Learn to critically analyze modern energy technologies from engineering and socio-political perspectives, and gain the skills necessary to help the world meet rising energy demand while reducing carbon dioxide and other greenhouse gas emissions driving climate change.
About this archived course:
Climate change is an urgent global challenge demanding engineering solutions and large-scale, systems-oriented coordination. In Sustainable Energy, you’ll join thousands of global learners in examining conventional and renewable energy generation technologies, studying how they are deployed throughout the world, and evaluating their roles in the future energy landscape. Technologies include solar power, wind power, storage, nuclear power, hydropower, and bioenergy.
In addition to technological components, you’ll become familiar with the economic, political, and social dimensions of energy project planning. Professionals from diverse backgrounds must work together to determine pathways to decarbonization amidst scientific uncertainty and unique geopolitical challenges. You will be presented with advanced tools and strategies to explore pathways to decarbonization in specific contexts, and to build consensus among stakeholders.
The course is instructed by Michael Golay, Professor of Nuclear Science and Engineering at the Massachusetts Institute of Technology. Additional experts in various technologies will offer guest lectures, including:
Dr. Patrick Brown, National Renewable Energy Lab
Dr. Diane Rigos, MIT Energy Initiative
Dr. Alex Kalmikov, Lead Data Scientist, Aetna
Dr. Francis O' Sullivan, Orsted North America
Dr. Charles Forsberg, MIT Department of Nuclear Science and Engineering
Dr. Donald Sadoway, MIT Department of Materials Science and Engineering
Dr. Dennis Whyte, MIT Plasma Science and Fusion Center
Dr. Zach Hartwig, MIT Plasma Science and Fusion Center
Dr. Gregory Stephanopoulos, MIT Department of Chemical Engineering
Dr. Vrushank Phadnis, MIT Department of Mechanical Engineering
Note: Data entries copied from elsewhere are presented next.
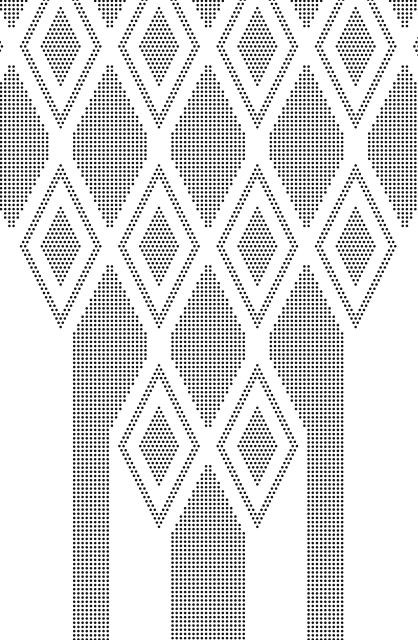
Write a Shadertoy shader that draws this pattern.

```glsl
// Halftone lattice of diamonds tapering downward into three dotted pillars.
// Each layer finds its nearest tile, then the nearest dot in that tile, and
// an index mask decides whether the dot is inked.

const float CANVAS_HEIGHT = 768.0;            // design units up the canvas
const vec2  TILE = vec2(118.0, 239.8);        // spacing between diamonds
const float RING_TOP = 712.3;                 // centre of first framed row
const float SOLID_TOP = 832.3;                // centre of first solid row
const vec2  STAGGER_STEP = vec2(2.5, 5.1);    // half column, full row
const float GRID_STEP = 5.03;
const float DOT_RADIUS = 1.5;
const float HALF_COLUMNS = 8.5;               // widest solid row, in dots
const vec3  PAPER = vec3(1.0);
const vec3  INK = vec3(0.07, 0.06, 0.06);

// Antialiased disc centred on the origin
float dotInk(vec2 offset, float pixel) {
    return clamp(0.5 - (length(offset) - DOT_RADIUS) / pixel, 0.0, 1.0);
}

// Dot index on a square grid with columns at half steps
vec2 gridIndex(vec2 p) {
    return vec2(floor(p.x / GRID_STEP) + 0.5, round(p.y / GRID_STEP));
}

// Dot index on a staggered grid where column + row is odd
vec2 staggerIndex(vec2 p) {
    float row = round(p.y / STAGGER_STEP.y);
    float parity = 1.0 - mod(abs(row), 2.0);
    float column = 2.0 * round((p.x / STAGGER_STEP.x - parity) * 0.5) + parity;
    return vec2(column, row);
}

// Small filled diamond inside a frame two dots thick
float framedDiamond(vec2 p, float pixel) {
    vec2 index = staggerIndex(p);
    float shell = abs(index.x) + abs(index.y);
    bool inked = shell < 9.5 || (shell > 16.5 && shell < 19.5);
    return inked ? dotInk(p - index * STAGGER_STEP, pixel) : 0.0;
}

// Diamond with stepped sides and clipped left and right corners
float solidDiamond(vec2 p, float pixel) {
    vec2 index = gridIndex(p);
    float steps = floor((19.0 - abs(index.y)) * 0.5);
    float reach = min(HALF_COLUMNS, 0.5 + steps);
    bool inked = steps >= 0.0 && abs(index.x) < reach + 0.1;
    return inked ? dotInk(p - index * GRID_STEP, pixel) : 0.0;
}

// Strip hanging below the origin, from firstColumn outward
float pillar(vec2 p, float firstColumn, float pixel) {
    vec2 index = gridIndex(p);
    bool inked = index.y <= 0.0 && index.x > firstColumn - 0.1
              && index.x < HALF_COLUMNS + 0.1;
    return inked ? dotInk(p - index * GRID_STEP, pixel) : 0.0;
}

// Framed rows: each lower row loses one tile per side
float framedLayer(vec2 p, float pixel) {
    float row = round((RING_TOP - p.y) / TILE.y);
    float centerX = (floor(p.x / TILE.x) + 0.5) * TILE.x;
    if (abs(centerX) > TILE.x * (2.5 - row) + 1.0) return 0.0;
    return framedDiamond(p - vec2(centerX, RING_TOP - row * TILE.y), pixel);
}

// Solid rows sit between the framed ones
float solidLayer(vec2 p, float pixel) {
    float row = round((SOLID_TOP - p.y) / TILE.y);
    float centerX = round(p.x / TILE.x) * TILE.x;
    if (abs(centerX) > TILE.x * (3.0 - row) + 1.0) return 0.0;
    return solidDiamond(p - vec2(centerX, SOLID_TOP - row * TILE.y), pixel);
}

// One full pillar in the middle and mirrored half pillars at the sides
float pillarLayer(vec2 p, float pixel) {
    vec2 middle = p - vec2(0.0, SOLID_TOP - 3.0 * TILE.y);
    vec2 side = vec2(abs(p.x) - TILE.x, p.y - SOLID_TOP + 2.0 * TILE.y);
    return max(pillar(middle, -HALF_COLUMNS, pixel), pillar(side, 0.5, pixel));
}

void mainImage(out vec4 fragColor, in vec2 fragCoord) {
    float pixel = CANVAS_HEIGHT / iResolution.y;
    vec2 p = fragCoord * pixel;
    p.x -= 0.498 * iResolution.x * pixel;     // axis of symmetry

    float ink = framedLayer(p, pixel);
    ink = max(ink, solidLayer(p, pixel));
    ink = max(ink, pillarLayer(p, pixel));
    fragColor = vec4(mix(PAPER, INK, ink), 1.0);
}
```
Dr. Jessika Trancik, MIT Institute for Data, Systems, and Society
This is the course as taught to MIT students remotely during Fall 2020 in response to the COVID-19 pandemic.